William Whewell

1794 (Lancaster, England) – 1866 (Cambridge)

Whewell met Owen at school, and Babbage, Herschel and Peacock at Cambridge. He did an experiment with Airy, sailed with Wordsworth, and visited Ely Cathedral with Ruskin. He taught de Morgan, Thackeray and Tennyson, knew Roget and Talbot, and was a close academic colleague of Sedgwick and Lyell. Widely consulted, Whewell originated still-current scientific terminology with Lyell and with Faraday, and famously rose to Coleridge’s challenge by coining the word ‘scientist’. Jones was a close friend. Despite a famous debate with John Stuart Mill, they never met.
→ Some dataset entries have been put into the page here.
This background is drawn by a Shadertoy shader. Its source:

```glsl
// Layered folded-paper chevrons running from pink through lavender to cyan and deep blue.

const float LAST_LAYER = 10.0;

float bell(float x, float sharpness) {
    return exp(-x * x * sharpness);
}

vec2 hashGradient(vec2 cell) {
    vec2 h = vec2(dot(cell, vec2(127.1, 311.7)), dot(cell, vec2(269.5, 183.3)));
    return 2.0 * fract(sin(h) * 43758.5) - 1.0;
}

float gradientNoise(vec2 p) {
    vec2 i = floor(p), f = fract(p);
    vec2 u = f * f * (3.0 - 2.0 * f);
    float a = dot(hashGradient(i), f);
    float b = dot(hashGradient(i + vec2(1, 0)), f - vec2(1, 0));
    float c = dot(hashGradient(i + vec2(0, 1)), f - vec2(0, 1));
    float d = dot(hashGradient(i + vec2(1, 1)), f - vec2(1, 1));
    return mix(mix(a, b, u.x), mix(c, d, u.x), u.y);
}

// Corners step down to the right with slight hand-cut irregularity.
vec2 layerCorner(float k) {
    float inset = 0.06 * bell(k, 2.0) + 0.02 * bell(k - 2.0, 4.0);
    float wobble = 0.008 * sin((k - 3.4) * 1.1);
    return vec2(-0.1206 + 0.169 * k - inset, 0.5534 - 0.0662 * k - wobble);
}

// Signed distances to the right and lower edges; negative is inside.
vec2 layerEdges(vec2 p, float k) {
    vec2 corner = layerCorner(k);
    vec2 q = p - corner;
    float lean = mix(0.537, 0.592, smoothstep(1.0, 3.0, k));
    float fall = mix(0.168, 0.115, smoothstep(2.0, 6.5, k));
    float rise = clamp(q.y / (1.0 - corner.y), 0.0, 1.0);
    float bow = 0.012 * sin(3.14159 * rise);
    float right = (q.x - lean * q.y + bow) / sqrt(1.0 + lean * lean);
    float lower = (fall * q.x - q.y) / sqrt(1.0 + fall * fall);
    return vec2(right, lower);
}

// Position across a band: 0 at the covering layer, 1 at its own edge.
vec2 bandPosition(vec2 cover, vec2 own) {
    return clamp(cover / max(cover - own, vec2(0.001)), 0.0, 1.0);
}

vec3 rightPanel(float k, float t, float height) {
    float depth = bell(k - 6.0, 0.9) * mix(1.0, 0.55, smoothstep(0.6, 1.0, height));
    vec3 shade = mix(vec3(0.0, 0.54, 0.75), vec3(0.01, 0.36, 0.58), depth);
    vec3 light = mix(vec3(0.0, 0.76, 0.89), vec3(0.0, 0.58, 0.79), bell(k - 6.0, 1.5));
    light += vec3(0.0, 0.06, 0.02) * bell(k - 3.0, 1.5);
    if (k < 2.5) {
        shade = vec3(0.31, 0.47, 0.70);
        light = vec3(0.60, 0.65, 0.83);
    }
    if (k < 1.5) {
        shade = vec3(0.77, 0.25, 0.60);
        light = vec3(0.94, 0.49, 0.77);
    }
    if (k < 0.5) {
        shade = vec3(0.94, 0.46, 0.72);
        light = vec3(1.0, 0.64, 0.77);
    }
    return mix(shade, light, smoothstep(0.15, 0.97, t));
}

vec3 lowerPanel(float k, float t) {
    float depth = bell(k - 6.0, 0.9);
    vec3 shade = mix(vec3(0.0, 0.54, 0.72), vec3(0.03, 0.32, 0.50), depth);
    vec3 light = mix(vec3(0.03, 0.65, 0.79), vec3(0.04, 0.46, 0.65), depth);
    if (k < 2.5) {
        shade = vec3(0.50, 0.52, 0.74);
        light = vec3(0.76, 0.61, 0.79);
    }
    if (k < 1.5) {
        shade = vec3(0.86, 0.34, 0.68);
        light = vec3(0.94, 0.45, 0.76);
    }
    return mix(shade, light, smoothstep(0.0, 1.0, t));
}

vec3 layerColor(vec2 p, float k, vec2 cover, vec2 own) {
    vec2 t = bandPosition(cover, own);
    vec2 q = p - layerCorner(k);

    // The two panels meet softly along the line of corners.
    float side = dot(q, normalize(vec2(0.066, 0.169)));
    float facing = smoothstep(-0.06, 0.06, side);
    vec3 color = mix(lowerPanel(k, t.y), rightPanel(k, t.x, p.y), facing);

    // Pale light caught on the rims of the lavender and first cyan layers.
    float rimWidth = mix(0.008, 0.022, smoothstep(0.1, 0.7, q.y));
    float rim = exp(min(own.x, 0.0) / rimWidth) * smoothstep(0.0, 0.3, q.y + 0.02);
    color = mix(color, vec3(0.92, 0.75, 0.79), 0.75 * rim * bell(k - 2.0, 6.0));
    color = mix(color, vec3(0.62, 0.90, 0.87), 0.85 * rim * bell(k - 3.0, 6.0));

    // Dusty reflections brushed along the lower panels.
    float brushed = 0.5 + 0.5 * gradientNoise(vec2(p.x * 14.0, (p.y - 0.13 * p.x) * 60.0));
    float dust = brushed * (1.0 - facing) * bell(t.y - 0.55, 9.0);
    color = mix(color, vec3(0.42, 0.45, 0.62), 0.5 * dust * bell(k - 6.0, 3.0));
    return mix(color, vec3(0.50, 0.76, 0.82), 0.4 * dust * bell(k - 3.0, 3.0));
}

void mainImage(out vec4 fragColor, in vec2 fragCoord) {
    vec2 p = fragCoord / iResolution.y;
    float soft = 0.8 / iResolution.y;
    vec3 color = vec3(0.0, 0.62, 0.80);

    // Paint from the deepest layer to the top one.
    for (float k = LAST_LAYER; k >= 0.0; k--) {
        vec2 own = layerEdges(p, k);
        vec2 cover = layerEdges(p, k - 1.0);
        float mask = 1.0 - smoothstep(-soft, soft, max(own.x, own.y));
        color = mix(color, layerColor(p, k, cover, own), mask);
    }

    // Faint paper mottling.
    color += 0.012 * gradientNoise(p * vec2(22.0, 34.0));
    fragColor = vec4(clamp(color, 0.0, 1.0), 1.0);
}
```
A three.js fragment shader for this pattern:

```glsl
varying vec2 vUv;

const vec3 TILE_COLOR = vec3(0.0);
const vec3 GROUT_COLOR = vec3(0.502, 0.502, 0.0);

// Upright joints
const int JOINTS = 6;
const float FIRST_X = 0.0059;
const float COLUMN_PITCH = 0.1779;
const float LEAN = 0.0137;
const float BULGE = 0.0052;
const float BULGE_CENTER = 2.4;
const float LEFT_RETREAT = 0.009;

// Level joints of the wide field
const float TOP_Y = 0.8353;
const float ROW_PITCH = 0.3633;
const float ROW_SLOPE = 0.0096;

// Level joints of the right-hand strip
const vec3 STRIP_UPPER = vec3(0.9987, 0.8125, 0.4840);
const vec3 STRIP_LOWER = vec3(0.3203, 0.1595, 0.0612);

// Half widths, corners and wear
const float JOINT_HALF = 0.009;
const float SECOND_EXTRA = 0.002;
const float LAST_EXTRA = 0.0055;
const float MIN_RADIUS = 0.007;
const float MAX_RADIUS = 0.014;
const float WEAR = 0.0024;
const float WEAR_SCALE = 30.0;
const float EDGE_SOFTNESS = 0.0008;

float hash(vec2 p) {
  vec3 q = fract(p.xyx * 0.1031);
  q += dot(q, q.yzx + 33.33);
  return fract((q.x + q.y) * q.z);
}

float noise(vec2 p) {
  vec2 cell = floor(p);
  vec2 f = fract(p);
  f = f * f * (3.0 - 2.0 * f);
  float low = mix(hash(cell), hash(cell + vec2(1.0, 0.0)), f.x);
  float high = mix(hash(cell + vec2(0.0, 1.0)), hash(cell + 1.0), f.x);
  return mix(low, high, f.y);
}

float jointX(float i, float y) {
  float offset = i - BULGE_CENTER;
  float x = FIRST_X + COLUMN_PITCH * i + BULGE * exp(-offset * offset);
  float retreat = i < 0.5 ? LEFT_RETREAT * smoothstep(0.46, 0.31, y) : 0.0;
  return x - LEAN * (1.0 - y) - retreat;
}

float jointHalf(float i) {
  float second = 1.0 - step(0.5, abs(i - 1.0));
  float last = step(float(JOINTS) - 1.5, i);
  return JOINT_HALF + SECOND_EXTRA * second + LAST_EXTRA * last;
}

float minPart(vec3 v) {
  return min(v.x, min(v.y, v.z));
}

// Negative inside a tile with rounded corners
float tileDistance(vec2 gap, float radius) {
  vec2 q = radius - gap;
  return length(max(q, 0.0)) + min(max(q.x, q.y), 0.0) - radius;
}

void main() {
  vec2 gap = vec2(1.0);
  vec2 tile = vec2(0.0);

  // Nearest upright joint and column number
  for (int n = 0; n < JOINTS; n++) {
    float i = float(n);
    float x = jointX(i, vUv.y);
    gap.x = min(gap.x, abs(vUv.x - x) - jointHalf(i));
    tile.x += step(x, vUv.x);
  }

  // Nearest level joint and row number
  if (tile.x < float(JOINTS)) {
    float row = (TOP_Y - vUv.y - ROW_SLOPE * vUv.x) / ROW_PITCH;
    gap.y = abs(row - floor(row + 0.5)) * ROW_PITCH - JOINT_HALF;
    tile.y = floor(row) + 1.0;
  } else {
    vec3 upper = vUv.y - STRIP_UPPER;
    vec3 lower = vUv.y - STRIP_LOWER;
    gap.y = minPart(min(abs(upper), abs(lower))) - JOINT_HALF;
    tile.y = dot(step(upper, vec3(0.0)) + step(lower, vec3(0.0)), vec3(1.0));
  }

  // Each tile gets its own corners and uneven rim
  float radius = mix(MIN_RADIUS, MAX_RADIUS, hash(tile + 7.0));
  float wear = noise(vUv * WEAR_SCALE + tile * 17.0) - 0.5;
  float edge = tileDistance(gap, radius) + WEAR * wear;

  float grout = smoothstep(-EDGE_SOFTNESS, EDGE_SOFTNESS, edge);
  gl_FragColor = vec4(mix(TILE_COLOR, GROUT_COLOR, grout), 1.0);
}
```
Herschel praised the unparalleled breadth and depth of Whewell’s learning.